All Access Review: A-
It was a curious decision to say the least. After Johnny Winter split with the band – bassist Tommy Shannon and drummer “Uncle” John Turner - that had backed him on 1969’s Johnny Winter and 1970’s Second Winter, an album that also boasted the instrumental multi-tasking of brother Edgar – the Texas blues guitar dynamo took a flyer on three members of The McCoys. That’s right, those McCoys, the same gang responsible for the 1965 smash hit “Hang On Sloopy.”
Playing matchmaker, it was Johnny’s manager, Steve Paul, who suggested the pairing, and what an inspired union it was. At first blush, the trio of guitarist/vocalist Rick Derringer, drummer Randy Zehringer and bassist Randy Jo Hobbs and the roughneck, garage-flavored R&B they were known for seemed unlikely to push and prod Winter to new heights. But, by the late ‘60s, the McCoys were experimenting more and more with psychedelia, and their performances at Paul’s Scene club in New York indicated to Paul that maybe, just maybe, they weren’t so different that they couldn’t make a go of it.
Immediately, Winter and his new band mates fell into lockstep. A couple of weeks of jam sessions led to the recording of 1970’s brilliant Johnny Winter And, an edgier, more rock-oriented record than anything Winter had previously done, though still thoroughly basted with Lone Star state blues. Many consider it to be the high point of Winter’s recorded output, and the former McCoys, now sharing musical recipes with Winter, were now getting their just due.

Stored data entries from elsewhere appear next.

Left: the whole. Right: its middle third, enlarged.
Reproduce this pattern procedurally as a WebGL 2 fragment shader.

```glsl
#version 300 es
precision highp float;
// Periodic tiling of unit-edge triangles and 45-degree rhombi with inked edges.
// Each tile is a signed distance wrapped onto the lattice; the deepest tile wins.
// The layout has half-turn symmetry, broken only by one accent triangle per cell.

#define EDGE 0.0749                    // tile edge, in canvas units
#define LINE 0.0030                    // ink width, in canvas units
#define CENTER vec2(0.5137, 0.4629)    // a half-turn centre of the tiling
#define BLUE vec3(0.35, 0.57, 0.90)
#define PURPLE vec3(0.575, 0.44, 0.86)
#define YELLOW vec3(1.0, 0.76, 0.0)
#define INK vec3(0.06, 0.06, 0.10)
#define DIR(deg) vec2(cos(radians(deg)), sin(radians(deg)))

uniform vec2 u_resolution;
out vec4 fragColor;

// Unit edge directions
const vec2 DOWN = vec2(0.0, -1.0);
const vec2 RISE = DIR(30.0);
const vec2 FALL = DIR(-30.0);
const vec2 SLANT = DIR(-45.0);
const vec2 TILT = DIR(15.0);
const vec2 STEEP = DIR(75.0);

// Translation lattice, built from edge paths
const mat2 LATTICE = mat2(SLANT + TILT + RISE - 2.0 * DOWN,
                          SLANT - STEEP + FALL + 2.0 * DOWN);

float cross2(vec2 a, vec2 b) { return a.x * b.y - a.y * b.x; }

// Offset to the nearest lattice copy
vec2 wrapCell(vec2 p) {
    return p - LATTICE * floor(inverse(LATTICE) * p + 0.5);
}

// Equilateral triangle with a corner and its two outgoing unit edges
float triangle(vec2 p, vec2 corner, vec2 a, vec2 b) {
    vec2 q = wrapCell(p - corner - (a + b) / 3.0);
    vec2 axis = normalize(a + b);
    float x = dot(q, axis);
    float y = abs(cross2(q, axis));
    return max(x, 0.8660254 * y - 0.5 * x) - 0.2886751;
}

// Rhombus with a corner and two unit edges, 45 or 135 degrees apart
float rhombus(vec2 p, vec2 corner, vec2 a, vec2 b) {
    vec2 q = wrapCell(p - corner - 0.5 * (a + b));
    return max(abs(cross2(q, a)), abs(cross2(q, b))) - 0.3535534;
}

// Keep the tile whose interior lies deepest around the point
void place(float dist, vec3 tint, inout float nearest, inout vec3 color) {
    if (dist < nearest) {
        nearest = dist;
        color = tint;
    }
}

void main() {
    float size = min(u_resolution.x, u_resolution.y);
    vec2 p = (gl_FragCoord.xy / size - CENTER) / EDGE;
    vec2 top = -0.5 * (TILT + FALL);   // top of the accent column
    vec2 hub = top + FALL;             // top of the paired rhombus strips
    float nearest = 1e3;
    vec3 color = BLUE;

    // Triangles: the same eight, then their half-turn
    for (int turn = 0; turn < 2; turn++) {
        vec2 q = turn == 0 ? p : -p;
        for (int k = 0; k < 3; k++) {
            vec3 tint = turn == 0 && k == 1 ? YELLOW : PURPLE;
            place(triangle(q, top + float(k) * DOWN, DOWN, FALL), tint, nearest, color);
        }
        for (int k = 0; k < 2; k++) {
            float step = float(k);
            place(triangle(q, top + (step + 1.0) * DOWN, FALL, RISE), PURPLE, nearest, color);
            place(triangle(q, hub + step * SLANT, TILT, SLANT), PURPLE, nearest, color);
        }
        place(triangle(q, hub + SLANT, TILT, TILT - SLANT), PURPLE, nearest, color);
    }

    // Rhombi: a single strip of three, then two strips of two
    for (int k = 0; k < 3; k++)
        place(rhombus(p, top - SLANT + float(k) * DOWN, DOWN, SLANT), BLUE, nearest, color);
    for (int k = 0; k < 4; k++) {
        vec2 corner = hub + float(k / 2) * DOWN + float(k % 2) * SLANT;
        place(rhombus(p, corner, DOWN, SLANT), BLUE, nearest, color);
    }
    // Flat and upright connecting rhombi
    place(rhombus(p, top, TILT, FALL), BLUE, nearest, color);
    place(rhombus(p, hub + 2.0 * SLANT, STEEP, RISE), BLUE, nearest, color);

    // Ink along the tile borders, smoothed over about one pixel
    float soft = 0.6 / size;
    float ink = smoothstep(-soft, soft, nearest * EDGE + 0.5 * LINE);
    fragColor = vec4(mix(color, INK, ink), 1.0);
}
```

The very month Johnny Winter And, doubling also as the name of this new super group, was released Winter and company invaded the Fillmore East and burned the place to the ground, as this seven-song concert document, one of the first rare vintage live recordings being issued by the Collectors’ Choice Live label, of that fiery performance proves. With Derringer and Winter trading wild, uninhibited solos, their duels like Old West shootouts with bullets, or, in this case, notes, flying everywhere, Johnny Winter And sizzle on the opener “Guess I’ll Go Away” and follow it up with the equally potent “Good Morning Little School Girl” – two simmering blues numbers that rapidly are brought to a boil.
After showcasing the Derringer-penned, slash-and-burn rocker “Rock And Roll Hoochie Koo,” a song he would later score a Top 30 hit with and a featured track on the then-newly released Johnny Winter And, the foursome downshift into the tantalizing, smoky blues workout “It’s My Fault,” which flies off into an extended jam that could have gone on forever … and almost does. Anyway, the slide-guitar frenzy of “Mean Town Blues” and the locomotive power of “Rollin’ And Tumblin’” close out the proceedings in breathless fashion, following a completely unhinged, ramshackle deconstruction of Dylan’s “Highway 61 Revisited” that’s deliciously blasphemous.
As entertaining as it is to witness Winter and Derringer play with reckless abandon, without the sure, confident, and often combustible, movements of a well-oiled rhythm section binding it all together, their efforts would have resulted in a chaotic, self-absorbed mess. Bounding to and fro, Hobbs and Zehringer, bashing it out with controlled violence, are a force in and of themselves. While the playing is smoking and white-hot, there’s also a loose and carefree vibe that comes across clearly, and the occasional rebel yell signals just how much fun this hastily put together, if short-lived, unit was having at the time. Now, those who weren’t at the Fillmore East back then can beat their heads against the wall with regret over missing seeing them in person.
- Peter Lindblad